Document images with source code
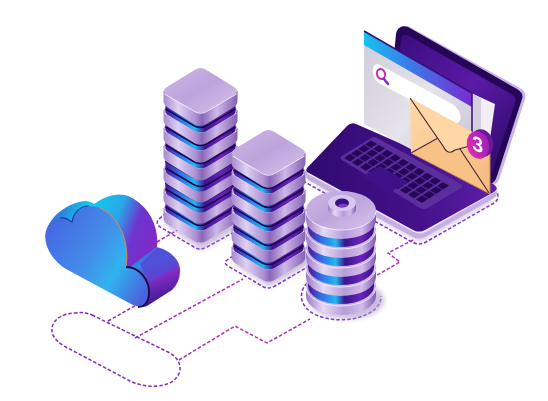
<!DOCTYPE html>
<html lang="en">
<head>
<meta charset="utf-8">
<title>Cloud data storage</title>
<style>
:root{--paper:#fff;--ink:#2a0a62;--violet:#7b2bc9;--magenta:#c02bb0;--lilac:#d9c8ee;--lilac-mid:#b49ad6;--peach:#fcca92;--cyan:#22c8f2;--blue:#3f6be6}
html,body{margin:0;background:var(--paper);overflow:hidden}
svg{display:block;width:548px;height:401px}
.route{fill:none;stroke:url(#routeTone);stroke-width:1.5;stroke-dasharray:3.5 2}
.outline{fill:none;stroke:var(--violet);stroke-width:1.5;stroke-dasharray:3.5 2}
.rim{fill:none;stroke:#f3e9fb;stroke-width:1}
.badge-number{font:700 20px Inter,sans-serif;fill:#fff;text-anchor:middle}
</style>
</head>
<body>
<svg viewBox="0 0 548 401" role="img" aria-label="Isometric cloud, servers, database and laptop with mail">
<defs>
<linearGradient id="routeTone" gradientUnits="userSpaceOnUse" x1="100" y1="0" x2="410" y2="0"><stop stop-color="#7b2bc9"/><stop offset=".5" stop-color="#c02bb0"/><stop offset=".75" stop-color="#7b2bc9"/><stop offset="1" stop-color="#c02bb0"/></linearGradient>
<linearGradient id="slabSide"><stop stop-color="#a88ace"/><stop offset=".2" stop-color="#e0d0f2"/><stop offset=".43" stop-color="#ae92d4"/><stop offset=".52" stop-color="#8a66b8"/><stop offset=".72" stop-color="#cdb8e8"/><stop offset="1" stop-color="#8560b4"/></linearGradient>
<linearGradient id="slabTop" x1="0" y1="0" x2="1" y2="1"><stop stop-color="#cbb4e4"/><stop offset=".5" stop-color="#bda5dc"/><stop offset="1" stop-color="#d6c4ec"/></linearGradient>
<linearGradient id="coreTone"><stop stop-color="#4a1497"/><stop offset=".2" stop-color="#2f6fe6"/><stop offset=".42" stop-color="#22b8f0"/><stop offset=".56" stop-color="#3a1490"/><stop offset=".8" stop-color="#6a23bb"/><stop offset="1" stop-color="#3a0f80"/></linearGradient>
<linearGradient id="diskSide"><stop stop-color="#9c7cc6"/><stop offset=".25" stop-color="#e6d9f5"/><stop offset=".55" stop-color="#b79cd8"/><stop offset=".8" stop-color="#d0bcea"/><stop offset="1" stop-color="#8059b0"/></linearGradient>
<linearGradient id="cloudFace" x1="0" y1=".2" x2="1" y2=".8"><stop stop-color="#4566e2"/><stop offset=".45" stop-color="#448ce9"/><stop offset=".7" stop-color="#2fb4ee"/><stop offset="1" stop-color="#4a63dd"/></linearGradient>
<linearGradient id="cloudEdge" gradientUnits="userSpaceOnUse" x1="62" y1="205" x2="158" y2="240"><stop stop-color="#2b7fe0"/><stop offset=".25" stop-color="#16c9ee"/><stop offset=".55" stop-color="#27a9e8"/><stop offset=".75" stop-color="#6d35cf"/><stop offset="1" stop-color="#8228c4"/></linearGradient>
<linearGradient id="cloudFoot" x1="0" y1="0" x2=".3" y2="1"><stop stop-color="#6a36cf"/><stop offset=".35" stop-color="#2f8ce4"/><stop offset=".6" stop-color="#8a2cc4"/><stop offset="1" stop-color="#3c1a94"/></linearGradient>
<linearGradient id="screenTone" x1="0" y1="0" x2="1" y2="1"><stop stop-color="#3a0c7c"/><stop offset=".5" stop-color="#5a1aa6"/><stop offset="1" stop-color="#270860"/></linearGradient>
<linearGradient id="deckTone"><stop stop-color="#300a70"/><stop offset=".6" stop-color="#44118a"/><stop offset="1" stop-color="#5c1fa8"/></linearGradient>
<linearGradient id="headerTone"><stop stop-color="#16c3f0"/><stop offset=".4" stop-color="#3a7de8"/><stop offset="1" stop-color="#7a2bd0"/></linearGradient>
<linearGradient id="windowTone" x1="0" y1="0" x2="1" y2="1"><stop stop-color="#cfcbd8"/><stop offset=".5" stop-color="#e6e3ec"/><stop offset="1" stop-color="#c5bfd2"/></linearGradient>
<linearGradient id="mailTone" x1="0" y1="0" x2="1" y2="1"><stop stop-color="#ffd9a8"/><stop offset="1" stop-color="#f4b97f"/></linearGradient>
<linearGradient id="badgeTone"><stop stop-color="#e02bb4"/><stop offset="1" stop-color="#9a22b4"/></linearGradient>
<filter id="soft" x="-20%" y="-20%" width="140%" height="140%"><feGaussianBlur stdDeviation="2.5"/></filter>
<g id="slab">
<path d="M-37 0V10Q-37 14-32 17L-6 33Q0 36 6 33L32 17Q37 14 37 10V0Z" fill="url(#slabSide)"/>
<path d="M-32-5L-6-21Q0-25 6-21L32-5Q41 0 32 5L6 20Q0 24-6 20L-32 5Q-41 0-32-5Z" fill="url(#slabTop)"/>
<path class="rim" d="M-36 3L-6 20.500Q0 24 6 20.500L36 3"/>
</g>
<g id="core">
<path d="M-35 0V9Q-35 12-31 14L-6 29Q0 32 6 29L31 14Q35 12 35 9V0Z" fill="url(#coreTone)"/>
<path d="M-35 7L-6 24Q0 27 6 24L35 7" fill="none" stroke="#1d0650" stroke-width="1.500"/>
</g>
<g id="disk">
<path d="M-35 0V10A35 19 0 0 0 35 10V0Z" fill="url(#diskSide)"/>
<ellipse rx="35" ry="19" fill="url(#slabTop)"/>
<path class="rim" d="M-35 1A35 19 0 0 0 35 1"/>
</g>
<path id="diskCore" d="M-33 0V9A33 18 0 0 0 33 9V0Z" fill="url(#coreTone)"/>
<g id="keyRow" fill="#260659"><path id="key" d="M0 0l6-4 6 3.500-6 4z"/><use href="#key" x="8" y="4.600"/><use href="#key" x="16" y="9.200"/><use href="#key" x="24" y="13.800"/><use href="#key" x="32" y="18.400"/><use href="#key" x="40" y="23"/><use href="#key" x="48" y="27.600"/><use href="#key" x="56" y="32.200"/><use href="#key" x="64" y="36.800"/><use href="#key" x="72" y="41.400"/></g>
</defs>

<g id="routes">
<path class="outline" d="M92 315L168 352C188 362 182 384 158 386C148 387 139 385 130 381L64 346C43 334 51 314 75 313C82 312 87 313 92 315Z"/>
<path class="route" d="M108 321L140 303M135 338L243 279M179 360L235 326L267 343L310 319M157 242L186 225M413 240L388 253L400 262L374 277"/>
<path class="outline" d="M166 213L159 219Q155 223 160 227L194 247Q200 251 207 247L234 232"/>
<path class="outline" d="M233 256L227 260Q223 263 228 266L262 286Q268 290 275 286L306 268"/>
<path class="outline" d="M307 283C295 296 303 313 325 318C350 324 382 314 381 296"/>
<path class="outline" d="M303 181L412 242Q419 246 426 242L494 203Q500 199 497 192"/>
</g>

<g id="laptop">
<path d="M312 184L420 242L495 200L470 190Z" fill="#b9a6d2" opacity=".6" filter="url(#soft)"/>
<path d="M390 118L397 34Q399 25 408 26L520 88Q527 92 525 99L500 177Q497 187 489 185Z" fill="#c9b3e6"/>
<path d="M388 117L396 34Q398 24 408 27L517 89Q524 93 522 99L497 176Q494 186 486 184Z" fill="#260657"/>
<path d="M393 118L401 40Q402 33 409 36L513 95Q517 98 515 103L492 172Q490 178 484 176Z" fill="url(#screenTone)"/>
<path d="M306 170V176Q306 179 310 181L413 237Q419 240 425 237L494 198Q498 196 497 188Z" fill="#c4aee2"/>
<path d="M308 173L414 231Q419 234 425 231L497 190" fill="none" stroke="#eee3fa" stroke-width="2"/>
<path d="M307 168L347 126Q351 122 356 124L493 184Q500 188 494 192L425 230Q419 233 413 230L309 173Q305 171 307 168Z" fill="url(#deckTone)"/>
<path d="M342 156L371 138Q374 136 377 138L461 184Q464 186 461 188L428 208Q424 210 420 208L342 160Q339 158 342 156Z" fill="#5b2d9d"/>
<use href="#keyRow" x="344" y="158"/><use href="#keyRow" x="351" y="153.500"/><use href="#keyRow" x="358" y="149"/><use href="#keyRow" x="365" y="144.500"/>
<path d="M361 177l19-11 28 16-19 11z" fill="#3f1189"/>
</g>

<g id="browser">
<path d="M471 93L495 104L487 160L471 150Z" fill="#f1eef6"/>
<path d="M471 93L481 98V150H471Z" fill="#d5cfe0"/>
<path d="M364 31L472 93V182L364 124Z" fill="url(#windowTone)"/>
<path d="M364 31L472 93V107L364 45Z" fill="url(#headerTone)"/>
<path d="M364 31L472 93V182" fill="none" stroke="#34107c" stroke-width="1.500"/>
<path d="M380 65L452 104C464 111 463 128 451 122L379 83C370 77 371 61 380 65Z" fill="#fff"/>
<ellipse cx="381" cy="74" rx="4" ry="5" transform="rotate(-20 381 74)" fill="none" stroke="#c52bb0" stroke-width="2"/>
<path d="M384 79L388 84" stroke="#7b2bc9" stroke-width="2.500" stroke-linecap="round"/>
</g>

<g id="mail">
<path d="M410 98L487 140Q490 142 490 146V194L411 153Z" fill="url(#mailTone)"/>
<path d="M411 153L438 137L450 152L459 148L490 194Z" fill="#f8c287"/>
<path d="M410 98L487 140L455 150Q448 155 443 146Z" fill="#ffd7a5"/>
<path d="M410 98L443 146Q448 156 455 150L488 141M411 153L438 138M460 149L489 193" fill="none" stroke="#4c2a38" stroke-width="1.200"/>
<path d="M490 145V194L411 153" fill="none" stroke="#bd7d58" stroke-width="1"/>
<ellipse cx="482" cy="143" rx="11" ry="14" transform="rotate(-15 482 143)" fill="#6d1793"/>
<ellipse cx="478" cy="145" rx="11" ry="14" transform="rotate(-15 478 145)" fill="url(#badgeTone)"/>
<text class="badge-number" transform="translate(477.500 151.500) skewY(22) scale(.9 1)">3</text>
</g>

<g id="serverTall">
<path d="M162 222L201 250L243 225L225 210Z" fill="#b6a3cd" opacity=".7" filter="url(#soft)"/>
<use href="#slab" x="200.500" y="208"/>
<use href="#core" x="200.500" y="200"/><use href="#slab" x="200.500" y="189"/>
<use href="#core" x="200.500" y="182"/><use href="#core" x="200.500" y="176"/><use href="#slab" x="200.500" y="168"/>
<use href="#core" x="200.500" y="161"/><use href="#core" x="200.500" y="154"/><use href="#slab" x="200.500" y="146"/>
<use href="#core" x="200.500" y="138"/><use href="#slab" x="200.500" y="128"/>
<use href="#core" x="200.500" y="120"/><use href="#slab" x="200.500" y="110"/>
<use href="#core" x="200.500" y="102"/><use href="#slab" x="200.500" y="91"/>
</g>

<g id="serverShort">
<path d="M232 262L269 287L312 263L295 250Z" fill="#b6a3cd" opacity=".7" filter="url(#soft)"/>
<use href="#slab" x="268.500" y="247"/>
<use href="#core" x="268.500" y="239"/><use href="#slab" x="268.500" y="228"/>
<use href="#core" x="268.500" y="220"/><use href="#slab" x="268.500" y="209"/>
<use href="#core" x="268.500" y="201"/><use href="#slab" x="268.500" y="190"/>
<use href="#core" x="268.500" y="182"/><use href="#slab" x="268.500" y="171"/>
<use href="#core" x="268.500" y="163"/><use href="#slab" x="268.500" y="153"/>
</g>

<g id="database">
<ellipse cx="347" cy="300" rx="37" ry="19" fill="#b6a3cd" opacity=".7" filter="url(#soft)"/>
<use href="#disk" x="341" y="286"/>
<use href="#diskCore" x="341" y="277"/><use href="#disk" x="341" y="267"/>
<use href="#diskCore" x="341" y="258"/><use href="#disk" x="341" y="248"/>
<use href="#diskCore" x="341" y="239"/><use href="#disk" x="341" y="229"/>
<use href="#diskCore" x="341" y="220"/><use href="#disk" x="341" y="210"/>
<path d="M328 203V209A14 8 0 0 0 356 209V203Z" fill="url(#diskSide)"/>
<ellipse cx="342" cy="203" rx="14" ry="8" fill="#d8c7ee"/>
<ellipse cx="342" cy="203" rx="7" ry="4.500" fill="#3a1185"/>
<path d="M337 206Q342 202 348 205Q343 209 337 206Z" fill="#7a3fc4"/>
</g>

<g id="cloud">
<path d="M49 225C54 213 71 202 86 201Q92 202 94 204C108 194 122 191 134 199C150 209 159 227 157 247L132 269L60 230Z" fill="url(#cloudEdge)"/>
<path d="M129 268L156 247C168 249 180 259 180 270C180 279 177 285 172 290L147 306Q140 309 134 303Z" fill="url(#cloudFoot)"/>
<path d="M140 264L157 248C166 249 177 257 179 266L149 283Z" fill="#5547d6" opacity=".8"/>
<path d="M47 228C52 217 62 216 72 222C76 206 91 202 106 211C123 222 129 246 126 267C139 267 150 280 149 294C148 307 140 309 131 304L66 269C51 260 41 242 47 228Z" fill="url(#cloudFace)"/>
<path d="M60 218C66 217 69 220 72 222C74 211 81 206 89 206" fill="none" stroke="#173b94" stroke-width="1.200"/>
<path d="M100 208C122 218 129 245 126 267" fill="none" stroke="#b98a72" stroke-width="1.300"/>
<path d="M126 267C140 267 150 281 149 294C148 303 144 307 138 307" fill="none" stroke="#150a48" stroke-width="1.800"/>
</g>
</svg>
</body>
</html>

**PROBLEM DETAILS**
Look for the string "text" in the records, and copy every line where it is found.

**RESPONSE AREA**
.badge-number{font:700 20px Inter,sans-serif;fill:#fff;text-anchor:middle}
<text class="badge-number" transform="translate(477.500 151.500) skewY(22) scale(.9 1)">3</text>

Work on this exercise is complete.